Maryland contractor R.F. Warder Inc., was fined $275,000 in the June death of a 19-year-old worker in a sewage trench at Clifton Park in Baltimore.
Kyle Hancock of Glen Burnie, Maryland, died while working in a 15-foot trench attempting to clear a line leading from a city pool. The trench collapsed on him.
The Maryland Occupational Safety and Health agency said the company failed to:
- Adequately train its crew
- Conduct adequate daily inspection of the site
- Provide protective helmets
- Provide escape ladders or ramps
- Provide a system to protect against cave-ins
Part of a city contract
The city awarded R.F. Warder a contract to clear the line prior to the pool’s opening later in the month. Trenches more than five feet deep require shoring to protect workers from cave-in. Construction companies must also provide protective walls and sloped exits.
The trench in which Hancock died was 15 to 18 feet deep and 10 to 40 feet wide, the state claims.
Two other workers were rescued during the incident. Workers spent more than 10 hours digging with hand shovels more than 20 feet down to retrieve Hancock’s body.
Several of the eight violations brought against Warder were considered “willful,” which means the employer acted with indifference to employee safety or knowingly failed to follow safety rules.

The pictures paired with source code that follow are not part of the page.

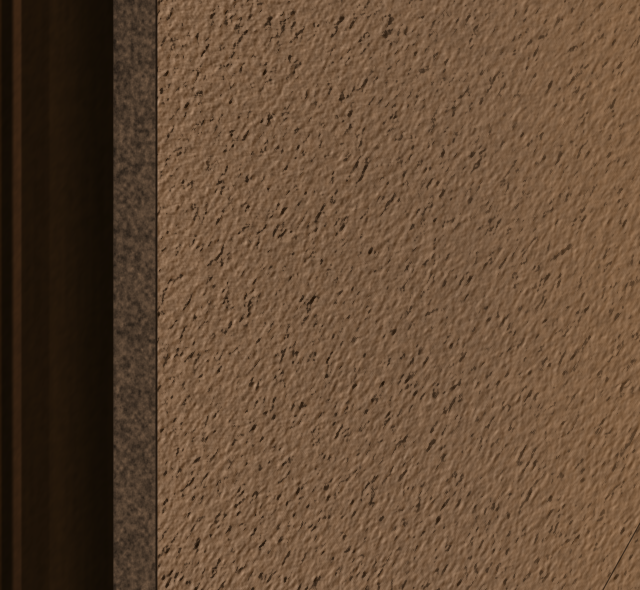
Write a WebGL 2 fragment shader that draws this texture.

```glsl
#version 300 es
precision highp float;
uniform vec2 u_resolution;
out vec4 outColor;

// Layout, as fractions of the width
const float RIDGE_LEFT = 0.018;
const float RIDGE_RIGHT = 0.034;
const float STEP_X = 0.077;
const float STRIP_X = 0.177;
const float WALL_X = 0.2445;
const float GAP_HALF_WIDTH = 0.0011;
// Crack end points, as fractions of the canvas
const vec2 CRACK_START = vec2(0.942, 0.0);
const vec2 CRACK_END = vec2(1.002, 0.117);
// Grain, in cells per canvas height
const float GRAIN_SCALE = 122.0;
const vec2 STREAK_SCALE = vec2(178.0, 78.0);
const vec2 STREAK_DIR = vec2(0.50, 0.866);
const vec2 LIGHT_STEP = vec2(-0.0032, 0.0022);
const float RELIEF = 0.40;
const float FINE_MOTTLE = 0.24;
const float PIT_DEPTH = 0.35;

const vec3 WALL_COLOR = vec3(0.460, 0.351, 0.257);
const vec3 WALL_WARM = vec3(0.482, 0.362, 0.255);
const vec3 RELIEF_TINT = vec3(1.0, 0.93, 0.87);
const vec3 STRIP_COLOR = vec3(0.285, 0.222, 0.168);
const vec3 WOOD_COLOR = vec3(0.112, 0.070, 0.030);
const vec3 WOOD_DEEP = vec3(0.076, 0.048, 0.018);
const vec3 WOOD_LIGHT = vec3(0.138, 0.088, 0.040);
const vec3 RIDGE_COLOR = vec3(0.220, 0.138, 0.075);
const vec3 GAP_COLOR = vec3(0.095, 0.065, 0.040);

float hash(vec2 cell) {
    uvec2 q = uvec2(ivec2(cell)) * uvec2(1597334673u, 3812015801u);
    uint n = (q.x ^ q.y) * 1597334673u;
    n = (n ^ (n >> 15u)) * 2246822519u;
    return float((n ^ (n >> 13u)) >> 8u) / 16777216.0;
}

float noise(vec2 p) {
    vec2 cell = floor(p);
    vec2 f = fract(p);
    f = f * f * (3.0 - 2.0 * f);
    float low = mix(hash(cell), hash(cell + vec2(1, 0)), f.x);
    float high = mix(hash(cell + vec2(0, 1)), hash(cell + vec2(1, 1)), f.x);
    return mix(low, high, f.y);
}

float fbm(vec2 p) {
    float sum = 0.0;
    float gain = 0.5;
    for (int i = 0; i < 3; i++) {
        sum += gain * noise(p);
        p = mat2(1.6, 0.7, -0.7, 1.6) * p + 17.3;
        gain *= 0.55;
    }
    return sum;
}

// Coordinates stretched along the slanted streaks
vec2 streakSpace(vec2 p) {
    return vec2(dot(p, vec2(STREAK_DIR.y, -STREAK_DIR.x)), dot(p, STREAK_DIR)) * STREAK_SCALE;
}

// Round pebbling that turns into streaks
float plasterHeight(vec2 p, float streaking) {
    return mix(fbm(p * GRAIN_SCALE), fbm(streakSpace(p) + 41.0), streaking);
}

float segmentDistance(vec2 p, vec2 a, vec2 b) {
    vec2 ab = b - a;
    return length(p - a - ab * clamp(dot(p - a, ab) / dot(ab, ab), 0.0, 1.0));
}

vec3 wood(vec2 uv, vec2 p) {
    vec3 panel = mix(WOOD_LIGHT, WOOD_DEEP, smoothstep(STEP_X, STRIP_X - 0.015, uv.x));
    vec3 color = mix(WOOD_COLOR, panel, smoothstep(-0.003, 0.003, uv.x - STEP_X));
    color = mix(WOOD_DEEP, color, smoothstep(RIDGE_LEFT, RIDGE_RIGHT + 0.004, uv.x));
    float ridge = smoothstep(RIDGE_LEFT - 0.002, RIDGE_LEFT + 0.006, uv.x)
                * (1.0 - smoothstep(RIDGE_RIGHT - 0.003, RIDGE_RIGHT + 0.002, uv.x));
    color = mix(color, RIDGE_COLOR, ridge * (0.75 + 0.25 * uv.y));
    color += 0.07 * vec3(1.0, 0.55, 0.25) * (1.0 - smoothstep(0.0, 0.005, uv.x));
    float grain = fbm(streakSpace(p) * 0.8 + 70.0) + 0.4 * noise(p * vec2(150.0, 6.0));
    return color * (0.84 + 0.25 * grain);
}

vec3 strip(vec2 uv, vec2 p) {
    float fleck = fbm(p * vec2(165.0, 140.0) + 9.0);
    vec3 color = STRIP_COLOR * (0.40 + 1.20 * fleck + 0.14 * noise(p * 30.0));
    return color * (0.85 + 0.15 * smoothstep(STRIP_X, STRIP_X + 0.008, uv.x));
}

vec3 wall(vec2 uv, vec2 p) {
    float streaking = clamp(0.25 + 0.55 * uv.x + 0.35 * (0.6 - uv.y), 0.1, 0.85);
    float slope = plasterHeight(p, streaking) - plasterHeight(p + LIGHT_STEP, streaking);
    float contrast = mix(1.25, 0.68, smoothstep(0.25, 1.0, uv.x));
    float mottle = fbm(streakSpace(p) * vec2(0.85, 1.1) + 5.0) - 0.46;
    // Sparse dark pits in the deepest grain
    float pit = smoothstep(0.60, 0.82, noise(streakSpace(p) * 0.9 + 23.0)) * smoothstep(0.02, -0.14, 0.0 - slope * -1.0);
    vec3 color = mix(WALL_COLOR, WALL_WARM, smoothstep(0.70, 1.0, uv.x));
    vec2 fromDip = (uv - vec2(0.60, 0.52)) * vec2(3.0, 2.4);
    float tone = 1.03 - 0.04 * exp(-dot(fromDip, fromDip)) + 0.03 * exp((WALL_X - uv.x) * 9.0);
    tone += FINE_MOTTLE * mottle - PIT_DEPTH * contrast * pit;
    return color * tone + RELIEF * contrast * slope * RELIEF_TINT;
}

void main() {
    vec2 uv = gl_FragCoord.xy / u_resolution;
    vec2 p = gl_FragCoord.xy / u_resolution.y;
    vec2 aspect = vec2(u_resolution.x / u_resolution.y, 1.0);
    vec2 pixel = 1.0 / u_resolution;
    // Three vertical bands
    vec3 color = mix(wood(uv, p), strip(uv, p), smoothstep(-pixel.x, pixel.x, uv.x - STRIP_X));
    color = mix(color, wall(uv, p), smoothstep(-pixel.x, pixel.x, uv.x - WALL_X));
    // Gap beside the wall, and the corner crack
    float gap = abs(uv.x - WALL_X) - GAP_HALF_WIDTH;
    color = mix(color, GAP_COLOR, 0.9 * (1.0 - smoothstep(-0.5 * pixel.x, pixel.x, gap)));
    float crack = segmentDistance(p, CRACK_START * aspect, CRACK_END * aspect);
    color = mix(color, GAP_COLOR, 0.65 * (1.0 - smoothstep(0.0, 1.2 * pixel.y, crack)));
    outColor = vec4(clamp(color, 0.0, 1.0), 1.0);
}
```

A report by the Baltimore Sun states that a cubic yard of soil can weigh as much as 3,000 pounds. It reported that dozens of workers are killed in excavation deaths each year in the U.S.
A career in construction
Kyle Hancock was a member of the local steamfitters union and was working toward a career in heating, ventilation and air conditioning, according to a funeral notice on Singleton Funeral and Cremation Services’ website.
Although the fire department listed Hancock’s age as 19, the funeral home said he was 20 years old. The funeral notice said he graduated from North County High School in 2016, liked to play Xbox, had a group of close friends and liked to spend time with his dog, Max.